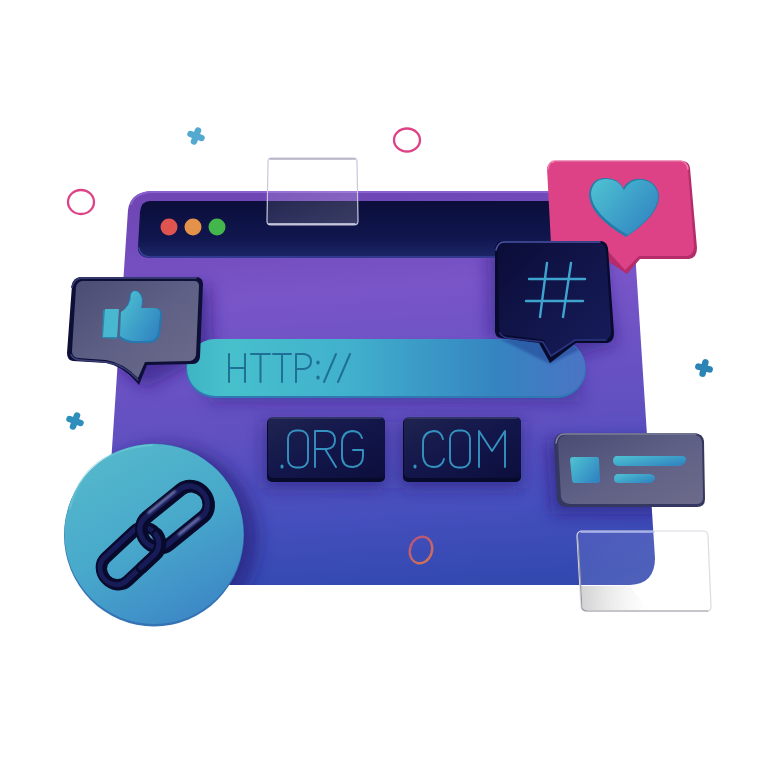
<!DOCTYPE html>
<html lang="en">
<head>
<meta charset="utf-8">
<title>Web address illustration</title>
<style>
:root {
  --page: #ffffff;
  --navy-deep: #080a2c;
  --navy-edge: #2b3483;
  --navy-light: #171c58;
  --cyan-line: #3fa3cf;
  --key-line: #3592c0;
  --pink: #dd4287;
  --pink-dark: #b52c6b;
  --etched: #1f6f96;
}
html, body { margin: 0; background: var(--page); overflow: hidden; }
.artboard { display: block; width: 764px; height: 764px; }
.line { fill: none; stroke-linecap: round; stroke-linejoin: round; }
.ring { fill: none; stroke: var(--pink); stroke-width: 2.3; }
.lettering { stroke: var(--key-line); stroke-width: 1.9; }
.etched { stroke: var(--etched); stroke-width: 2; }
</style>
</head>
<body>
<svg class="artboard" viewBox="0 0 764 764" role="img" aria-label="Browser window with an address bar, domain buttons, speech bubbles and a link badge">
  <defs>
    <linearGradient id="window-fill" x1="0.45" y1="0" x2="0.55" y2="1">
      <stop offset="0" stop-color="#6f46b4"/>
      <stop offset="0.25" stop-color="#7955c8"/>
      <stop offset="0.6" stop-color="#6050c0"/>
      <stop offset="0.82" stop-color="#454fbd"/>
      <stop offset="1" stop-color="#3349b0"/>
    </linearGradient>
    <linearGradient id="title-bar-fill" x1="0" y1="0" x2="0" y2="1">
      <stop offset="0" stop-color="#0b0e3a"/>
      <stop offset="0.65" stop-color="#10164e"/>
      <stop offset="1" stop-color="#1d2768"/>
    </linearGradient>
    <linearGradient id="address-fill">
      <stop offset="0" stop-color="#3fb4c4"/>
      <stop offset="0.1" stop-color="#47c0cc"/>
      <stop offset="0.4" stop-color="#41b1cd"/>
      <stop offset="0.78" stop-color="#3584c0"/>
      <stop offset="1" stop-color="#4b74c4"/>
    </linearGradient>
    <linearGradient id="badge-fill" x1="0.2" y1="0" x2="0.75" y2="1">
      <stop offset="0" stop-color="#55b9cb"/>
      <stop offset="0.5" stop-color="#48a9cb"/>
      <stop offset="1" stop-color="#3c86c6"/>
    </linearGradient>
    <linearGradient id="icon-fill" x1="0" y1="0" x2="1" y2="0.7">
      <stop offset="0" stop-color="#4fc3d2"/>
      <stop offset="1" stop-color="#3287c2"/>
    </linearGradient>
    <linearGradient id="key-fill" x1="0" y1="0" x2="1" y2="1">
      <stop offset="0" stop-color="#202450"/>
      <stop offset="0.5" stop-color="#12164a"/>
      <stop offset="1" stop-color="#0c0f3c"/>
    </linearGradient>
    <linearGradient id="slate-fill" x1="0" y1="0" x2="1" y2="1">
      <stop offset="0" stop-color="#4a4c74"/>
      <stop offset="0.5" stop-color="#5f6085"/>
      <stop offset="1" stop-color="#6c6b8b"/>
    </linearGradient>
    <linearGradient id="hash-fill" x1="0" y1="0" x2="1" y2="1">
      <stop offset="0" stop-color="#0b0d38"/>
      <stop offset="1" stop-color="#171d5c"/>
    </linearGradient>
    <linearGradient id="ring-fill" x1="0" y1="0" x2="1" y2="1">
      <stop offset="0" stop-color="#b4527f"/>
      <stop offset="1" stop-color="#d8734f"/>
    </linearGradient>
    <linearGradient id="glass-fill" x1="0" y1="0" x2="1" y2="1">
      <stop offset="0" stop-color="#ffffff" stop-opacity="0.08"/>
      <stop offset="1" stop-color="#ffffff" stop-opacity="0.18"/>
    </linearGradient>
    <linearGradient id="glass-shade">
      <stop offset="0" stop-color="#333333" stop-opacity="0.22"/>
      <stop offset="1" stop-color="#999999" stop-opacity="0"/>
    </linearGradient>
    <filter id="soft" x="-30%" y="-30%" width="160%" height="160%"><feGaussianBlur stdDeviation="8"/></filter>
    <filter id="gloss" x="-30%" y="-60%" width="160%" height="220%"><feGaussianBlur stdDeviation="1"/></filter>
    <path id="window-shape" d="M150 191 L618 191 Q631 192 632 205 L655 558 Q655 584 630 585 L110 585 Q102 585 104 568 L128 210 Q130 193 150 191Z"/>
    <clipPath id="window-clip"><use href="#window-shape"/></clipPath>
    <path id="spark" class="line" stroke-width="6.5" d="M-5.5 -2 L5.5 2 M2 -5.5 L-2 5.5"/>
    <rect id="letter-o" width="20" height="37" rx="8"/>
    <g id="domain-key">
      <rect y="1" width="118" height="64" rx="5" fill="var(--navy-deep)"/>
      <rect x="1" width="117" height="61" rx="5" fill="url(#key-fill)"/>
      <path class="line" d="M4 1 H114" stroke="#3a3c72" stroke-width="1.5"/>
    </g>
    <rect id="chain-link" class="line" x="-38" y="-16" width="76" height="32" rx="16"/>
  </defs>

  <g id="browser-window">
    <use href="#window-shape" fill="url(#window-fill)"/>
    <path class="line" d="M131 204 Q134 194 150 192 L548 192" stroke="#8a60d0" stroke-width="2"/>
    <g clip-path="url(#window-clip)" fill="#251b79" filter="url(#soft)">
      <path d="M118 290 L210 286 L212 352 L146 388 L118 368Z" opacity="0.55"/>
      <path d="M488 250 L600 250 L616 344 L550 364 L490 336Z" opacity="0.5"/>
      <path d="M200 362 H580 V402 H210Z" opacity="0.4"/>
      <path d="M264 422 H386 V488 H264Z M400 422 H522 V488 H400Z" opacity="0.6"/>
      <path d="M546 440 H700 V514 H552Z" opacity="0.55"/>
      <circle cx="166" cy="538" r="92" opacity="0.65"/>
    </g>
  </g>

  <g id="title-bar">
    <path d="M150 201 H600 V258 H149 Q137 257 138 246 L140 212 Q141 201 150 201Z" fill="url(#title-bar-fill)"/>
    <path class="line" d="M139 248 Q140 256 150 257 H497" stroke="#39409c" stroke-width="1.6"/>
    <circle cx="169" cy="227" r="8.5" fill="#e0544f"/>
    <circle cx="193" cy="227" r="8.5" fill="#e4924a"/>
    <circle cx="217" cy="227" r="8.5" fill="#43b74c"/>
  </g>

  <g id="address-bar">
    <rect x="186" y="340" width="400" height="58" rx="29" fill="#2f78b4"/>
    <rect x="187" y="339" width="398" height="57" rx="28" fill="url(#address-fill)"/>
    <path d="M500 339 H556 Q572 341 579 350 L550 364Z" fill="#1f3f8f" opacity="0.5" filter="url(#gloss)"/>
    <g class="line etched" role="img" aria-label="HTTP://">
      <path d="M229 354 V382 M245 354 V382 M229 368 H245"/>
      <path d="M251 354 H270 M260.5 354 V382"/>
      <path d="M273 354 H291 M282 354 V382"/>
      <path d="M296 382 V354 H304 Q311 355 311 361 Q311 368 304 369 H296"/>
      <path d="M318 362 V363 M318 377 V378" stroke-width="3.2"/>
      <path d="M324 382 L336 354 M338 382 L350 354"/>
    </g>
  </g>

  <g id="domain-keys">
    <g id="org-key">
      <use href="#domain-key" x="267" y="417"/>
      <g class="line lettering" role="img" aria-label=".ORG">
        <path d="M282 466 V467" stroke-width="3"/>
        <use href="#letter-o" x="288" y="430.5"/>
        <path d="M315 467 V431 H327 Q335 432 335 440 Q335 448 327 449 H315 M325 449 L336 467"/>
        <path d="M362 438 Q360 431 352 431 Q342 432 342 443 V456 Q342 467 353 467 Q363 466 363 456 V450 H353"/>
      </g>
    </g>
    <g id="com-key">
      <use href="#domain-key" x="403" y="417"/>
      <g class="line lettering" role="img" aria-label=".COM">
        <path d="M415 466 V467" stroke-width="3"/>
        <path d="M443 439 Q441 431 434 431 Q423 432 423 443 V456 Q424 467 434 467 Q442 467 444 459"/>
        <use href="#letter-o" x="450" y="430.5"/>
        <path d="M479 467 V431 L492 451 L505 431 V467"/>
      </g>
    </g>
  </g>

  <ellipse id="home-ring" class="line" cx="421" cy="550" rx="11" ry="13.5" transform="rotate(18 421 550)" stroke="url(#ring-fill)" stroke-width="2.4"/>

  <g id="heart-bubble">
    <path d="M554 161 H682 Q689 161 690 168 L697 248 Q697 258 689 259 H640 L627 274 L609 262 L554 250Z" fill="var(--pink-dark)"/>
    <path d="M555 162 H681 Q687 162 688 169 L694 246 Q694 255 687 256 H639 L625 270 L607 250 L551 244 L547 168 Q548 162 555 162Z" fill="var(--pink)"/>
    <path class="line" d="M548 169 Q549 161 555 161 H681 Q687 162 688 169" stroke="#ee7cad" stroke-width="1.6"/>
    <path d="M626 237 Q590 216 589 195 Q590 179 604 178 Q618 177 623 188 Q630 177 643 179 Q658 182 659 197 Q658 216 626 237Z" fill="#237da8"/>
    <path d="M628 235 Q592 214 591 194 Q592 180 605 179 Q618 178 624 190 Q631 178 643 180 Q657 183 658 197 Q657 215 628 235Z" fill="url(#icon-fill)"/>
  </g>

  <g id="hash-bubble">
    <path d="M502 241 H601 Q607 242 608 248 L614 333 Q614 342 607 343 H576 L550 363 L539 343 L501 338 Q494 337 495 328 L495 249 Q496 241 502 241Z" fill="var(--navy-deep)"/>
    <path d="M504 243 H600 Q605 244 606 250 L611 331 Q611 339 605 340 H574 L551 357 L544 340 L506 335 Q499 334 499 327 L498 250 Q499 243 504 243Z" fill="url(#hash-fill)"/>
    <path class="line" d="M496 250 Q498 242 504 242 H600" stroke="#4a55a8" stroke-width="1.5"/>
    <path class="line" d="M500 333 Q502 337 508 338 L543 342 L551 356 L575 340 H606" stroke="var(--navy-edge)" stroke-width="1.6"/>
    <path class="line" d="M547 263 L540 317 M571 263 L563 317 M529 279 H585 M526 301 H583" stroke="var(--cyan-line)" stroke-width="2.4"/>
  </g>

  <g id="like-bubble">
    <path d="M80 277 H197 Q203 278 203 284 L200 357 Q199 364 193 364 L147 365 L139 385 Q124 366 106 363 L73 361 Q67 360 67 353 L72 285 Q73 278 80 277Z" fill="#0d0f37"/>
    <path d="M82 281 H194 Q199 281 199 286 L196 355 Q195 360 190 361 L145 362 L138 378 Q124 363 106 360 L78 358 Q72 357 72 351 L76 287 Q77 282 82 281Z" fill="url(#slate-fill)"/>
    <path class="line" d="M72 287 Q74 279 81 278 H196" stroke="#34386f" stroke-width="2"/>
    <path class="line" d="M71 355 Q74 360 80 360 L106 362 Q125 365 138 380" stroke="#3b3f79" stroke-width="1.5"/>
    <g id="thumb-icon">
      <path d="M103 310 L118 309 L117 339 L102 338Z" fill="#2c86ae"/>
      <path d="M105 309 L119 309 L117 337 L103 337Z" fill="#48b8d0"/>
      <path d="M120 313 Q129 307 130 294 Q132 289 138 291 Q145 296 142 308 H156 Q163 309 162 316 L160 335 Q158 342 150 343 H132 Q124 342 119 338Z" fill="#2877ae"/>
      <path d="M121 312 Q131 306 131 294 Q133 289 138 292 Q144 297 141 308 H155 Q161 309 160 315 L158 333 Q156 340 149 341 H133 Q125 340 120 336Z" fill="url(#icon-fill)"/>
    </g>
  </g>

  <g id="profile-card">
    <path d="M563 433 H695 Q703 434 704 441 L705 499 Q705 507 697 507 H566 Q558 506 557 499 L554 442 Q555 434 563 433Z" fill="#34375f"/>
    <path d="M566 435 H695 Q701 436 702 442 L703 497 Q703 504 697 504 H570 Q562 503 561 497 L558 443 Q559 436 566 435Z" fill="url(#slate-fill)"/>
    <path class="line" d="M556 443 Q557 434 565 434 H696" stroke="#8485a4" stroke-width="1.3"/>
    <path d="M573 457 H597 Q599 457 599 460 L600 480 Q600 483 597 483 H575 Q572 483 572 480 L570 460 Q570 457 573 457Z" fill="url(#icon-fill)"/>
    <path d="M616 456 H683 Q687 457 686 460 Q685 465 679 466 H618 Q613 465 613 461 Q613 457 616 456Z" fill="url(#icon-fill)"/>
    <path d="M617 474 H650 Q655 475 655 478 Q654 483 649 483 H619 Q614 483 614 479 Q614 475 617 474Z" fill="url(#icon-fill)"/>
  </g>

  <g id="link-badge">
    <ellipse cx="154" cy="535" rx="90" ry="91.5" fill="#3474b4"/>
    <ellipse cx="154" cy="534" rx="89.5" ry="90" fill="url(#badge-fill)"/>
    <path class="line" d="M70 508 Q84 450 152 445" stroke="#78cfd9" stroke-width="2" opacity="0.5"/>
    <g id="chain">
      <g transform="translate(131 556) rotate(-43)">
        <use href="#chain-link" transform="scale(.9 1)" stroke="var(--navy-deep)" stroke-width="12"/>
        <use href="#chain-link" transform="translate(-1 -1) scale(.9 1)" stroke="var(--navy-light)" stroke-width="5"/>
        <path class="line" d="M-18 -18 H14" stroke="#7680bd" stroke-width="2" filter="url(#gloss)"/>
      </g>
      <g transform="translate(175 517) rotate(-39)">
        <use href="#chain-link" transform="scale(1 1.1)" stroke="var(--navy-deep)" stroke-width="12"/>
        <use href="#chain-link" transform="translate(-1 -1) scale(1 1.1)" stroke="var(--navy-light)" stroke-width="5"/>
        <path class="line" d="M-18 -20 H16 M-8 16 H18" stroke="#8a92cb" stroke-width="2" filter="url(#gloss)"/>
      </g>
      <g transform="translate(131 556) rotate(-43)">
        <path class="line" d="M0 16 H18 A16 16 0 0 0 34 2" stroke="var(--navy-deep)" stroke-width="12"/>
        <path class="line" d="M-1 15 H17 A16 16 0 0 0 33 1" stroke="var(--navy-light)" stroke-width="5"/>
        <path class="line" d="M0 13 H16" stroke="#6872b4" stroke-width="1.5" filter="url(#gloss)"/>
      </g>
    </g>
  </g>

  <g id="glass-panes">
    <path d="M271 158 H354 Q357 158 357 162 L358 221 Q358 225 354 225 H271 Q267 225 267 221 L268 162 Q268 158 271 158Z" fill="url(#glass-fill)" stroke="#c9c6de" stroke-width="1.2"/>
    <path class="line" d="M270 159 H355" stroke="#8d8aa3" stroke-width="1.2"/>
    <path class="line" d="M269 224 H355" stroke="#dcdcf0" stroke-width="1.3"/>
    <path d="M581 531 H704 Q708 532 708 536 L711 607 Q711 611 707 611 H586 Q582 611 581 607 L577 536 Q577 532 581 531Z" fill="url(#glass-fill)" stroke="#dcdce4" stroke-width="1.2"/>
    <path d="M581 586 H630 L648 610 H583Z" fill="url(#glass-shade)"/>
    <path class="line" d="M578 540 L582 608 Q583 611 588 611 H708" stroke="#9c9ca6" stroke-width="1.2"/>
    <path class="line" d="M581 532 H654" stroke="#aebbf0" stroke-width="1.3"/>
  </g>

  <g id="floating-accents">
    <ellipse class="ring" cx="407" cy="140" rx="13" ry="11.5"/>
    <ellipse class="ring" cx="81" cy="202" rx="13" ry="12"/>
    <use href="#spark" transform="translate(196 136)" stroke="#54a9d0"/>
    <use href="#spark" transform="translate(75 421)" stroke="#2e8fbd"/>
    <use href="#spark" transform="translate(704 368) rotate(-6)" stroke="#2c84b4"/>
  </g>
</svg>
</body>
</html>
:::
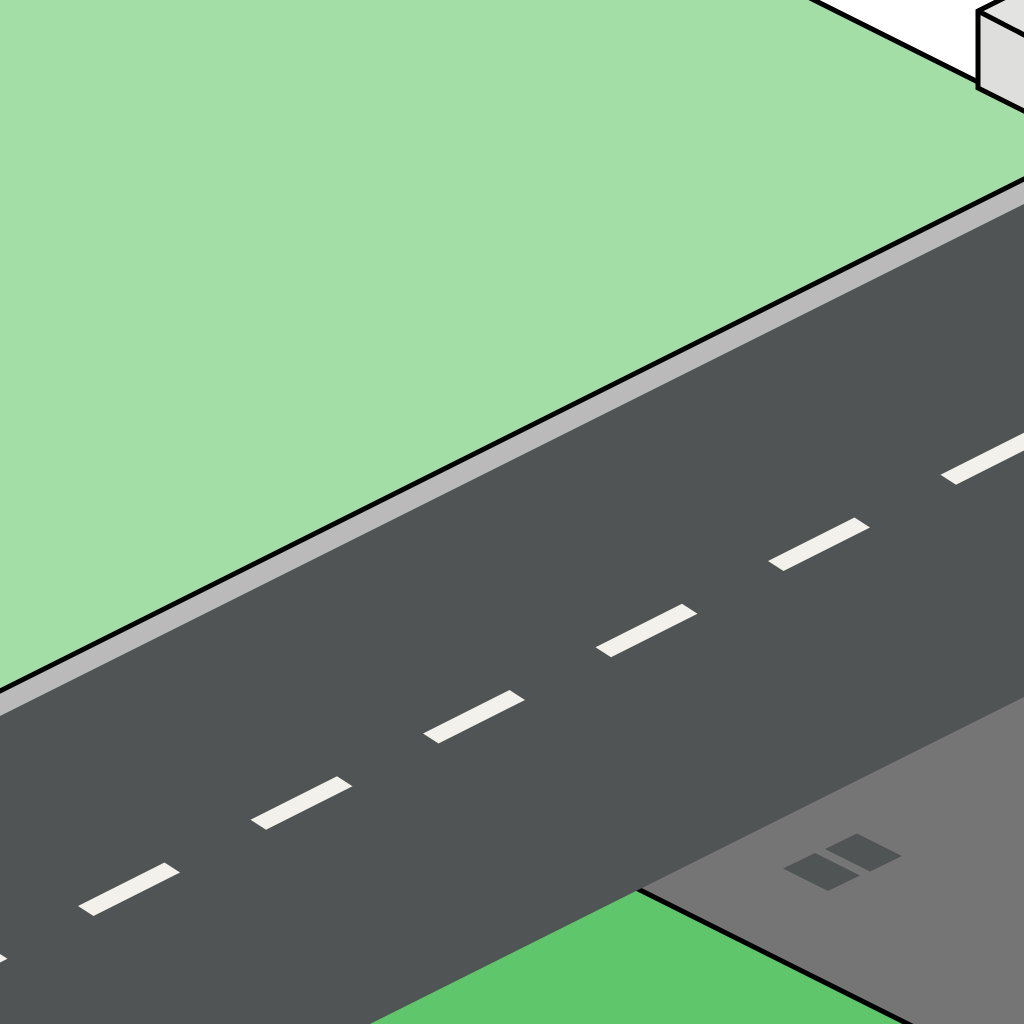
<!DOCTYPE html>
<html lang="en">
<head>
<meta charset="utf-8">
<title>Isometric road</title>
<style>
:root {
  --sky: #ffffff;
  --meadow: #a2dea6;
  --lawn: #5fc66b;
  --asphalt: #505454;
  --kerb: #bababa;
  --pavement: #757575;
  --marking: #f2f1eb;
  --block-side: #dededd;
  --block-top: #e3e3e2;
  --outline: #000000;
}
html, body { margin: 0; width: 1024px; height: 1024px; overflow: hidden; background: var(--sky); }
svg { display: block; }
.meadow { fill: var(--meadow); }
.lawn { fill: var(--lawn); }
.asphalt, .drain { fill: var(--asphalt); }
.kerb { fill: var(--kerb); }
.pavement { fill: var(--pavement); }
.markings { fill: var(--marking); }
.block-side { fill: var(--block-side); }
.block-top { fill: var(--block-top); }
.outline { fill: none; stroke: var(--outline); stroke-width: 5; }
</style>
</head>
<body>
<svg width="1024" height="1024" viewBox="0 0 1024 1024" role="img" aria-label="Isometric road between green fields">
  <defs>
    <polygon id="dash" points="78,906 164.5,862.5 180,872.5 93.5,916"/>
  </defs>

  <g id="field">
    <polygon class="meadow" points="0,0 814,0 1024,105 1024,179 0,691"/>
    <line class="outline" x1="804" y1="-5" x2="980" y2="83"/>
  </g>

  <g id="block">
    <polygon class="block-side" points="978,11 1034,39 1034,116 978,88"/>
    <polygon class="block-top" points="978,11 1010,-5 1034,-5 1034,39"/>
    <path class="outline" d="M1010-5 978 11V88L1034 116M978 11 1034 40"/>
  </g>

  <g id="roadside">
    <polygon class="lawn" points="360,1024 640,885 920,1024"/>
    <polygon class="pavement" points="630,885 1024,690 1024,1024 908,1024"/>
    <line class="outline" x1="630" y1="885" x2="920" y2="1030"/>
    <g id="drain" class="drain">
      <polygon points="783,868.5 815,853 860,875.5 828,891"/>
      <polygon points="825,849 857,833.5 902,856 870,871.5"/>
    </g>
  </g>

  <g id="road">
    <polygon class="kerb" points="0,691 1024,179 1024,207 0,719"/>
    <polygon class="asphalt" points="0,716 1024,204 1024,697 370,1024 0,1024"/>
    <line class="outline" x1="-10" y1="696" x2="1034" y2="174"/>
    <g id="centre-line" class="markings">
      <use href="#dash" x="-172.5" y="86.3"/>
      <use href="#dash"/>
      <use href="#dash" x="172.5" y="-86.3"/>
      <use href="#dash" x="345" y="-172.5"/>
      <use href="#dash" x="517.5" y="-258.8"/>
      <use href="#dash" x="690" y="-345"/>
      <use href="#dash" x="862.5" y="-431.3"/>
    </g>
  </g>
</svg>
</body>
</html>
:::
Copy the lines above exactly. Start with the line containing "M2 -5.5 L-2", end with the line containing "362 V363 M318", and include both.

Solution to the exercise:
    <path id="spark" class="line" stroke-width="6.5" d="M-5.5 -2 L5.5 2 M2 -5.5 L-2 5.5"/>
    <rect id="letter-o" width="20" height="37" rx="8"/>
    <g id="domain-key">
      <rect y="1" width="118" height="64" rx="5" fill="var(--navy-deep)"/>
      <rect x="1" width="117" height="61" rx="5" fill="url(#key-fill)"/>
      <path class="line" d="M4 1 H114" stroke="#3a3c72" stroke-width="1.5"/>
    </g>
    <rect id="chain-link" class="line" x="-38" y="-16" width="76" height="32" rx="16"/>
  </defs>

  <g id="browser-window">
    <use href="#window-shape" fill="url(#window-fill)"/>
    <path class="line" d="M131 204 Q134 194 150 192 L548 192" stroke="#8a60d0" stroke-width="2"/>
    <g clip-path="url(#window-clip)" fill="#251b79" filter="url(#soft)">
      <path d="M118 290 L210 286 L212 352 L146 388 L118 368Z" opacity="0.55"/>
      <path d="M488 250 L600 250 L616 344 L550 364 L490 336Z" opacity="0.5"/>
      <path d="M200 362 H580 V402 H210Z" opacity="0.4"/>
      <path d="M264 422 H386 V488 H264Z M400 422 H522 V488 H400Z" opacity="0.6"/>
      <path d="M546 440 H700 V514 H552Z" opacity="0.55"/>
      <circle cx="166" cy="538" r="92" opacity="0.65"/>
    </g>
  </g>

  <g id="title-bar">
    <path d="M150 201 H600 V258 H149 Q137 257 138 246 L140 212 Q141 201 150 201Z" fill="url(#title-bar-fill)"/>
    <path class="line" d="M139 248 Q140 256 150 257 H497" stroke="#39409c" stroke-width="1.6"/>
    <circle cx="169" cy="227" r="8.5" fill="#e0544f"/>
    <circle cx="193" cy="227" r="8.5" fill="#e4924a"/>
    <circle cx="217" cy="227" r="8.5" fill="#43b74c"/>
  </g>

  <g id="address-bar">
    <rect x="186" y="340" width="400" height="58" rx="29" fill="#2f78b4"/>
    <rect x="187" y="339" width="398" height="57" rx="28" fill="url(#address-fill)"/>
    <path d="M500 339 H556 Q572 341 579 350 L550 364Z" fill="#1f3f8f" opacity="0.5" filter="url(#gloss)"/>
    <g class="line etched" role="img" aria-label="HTTP://">
      <path d="M229 354 V382 M245 354 V382 M229 368 H245"/>
      <path d="M251 354 H270 M260.5 354 V382"/>
      <path d="M273 354 H291 M282 354 V382"/>
      <path d="M296 382 V354 H304 Q311 355 311 361 Q311 368 304 369 H296"/>
      <path d="M318 362 V363 M318 377 V378" stroke-width="3.2"/>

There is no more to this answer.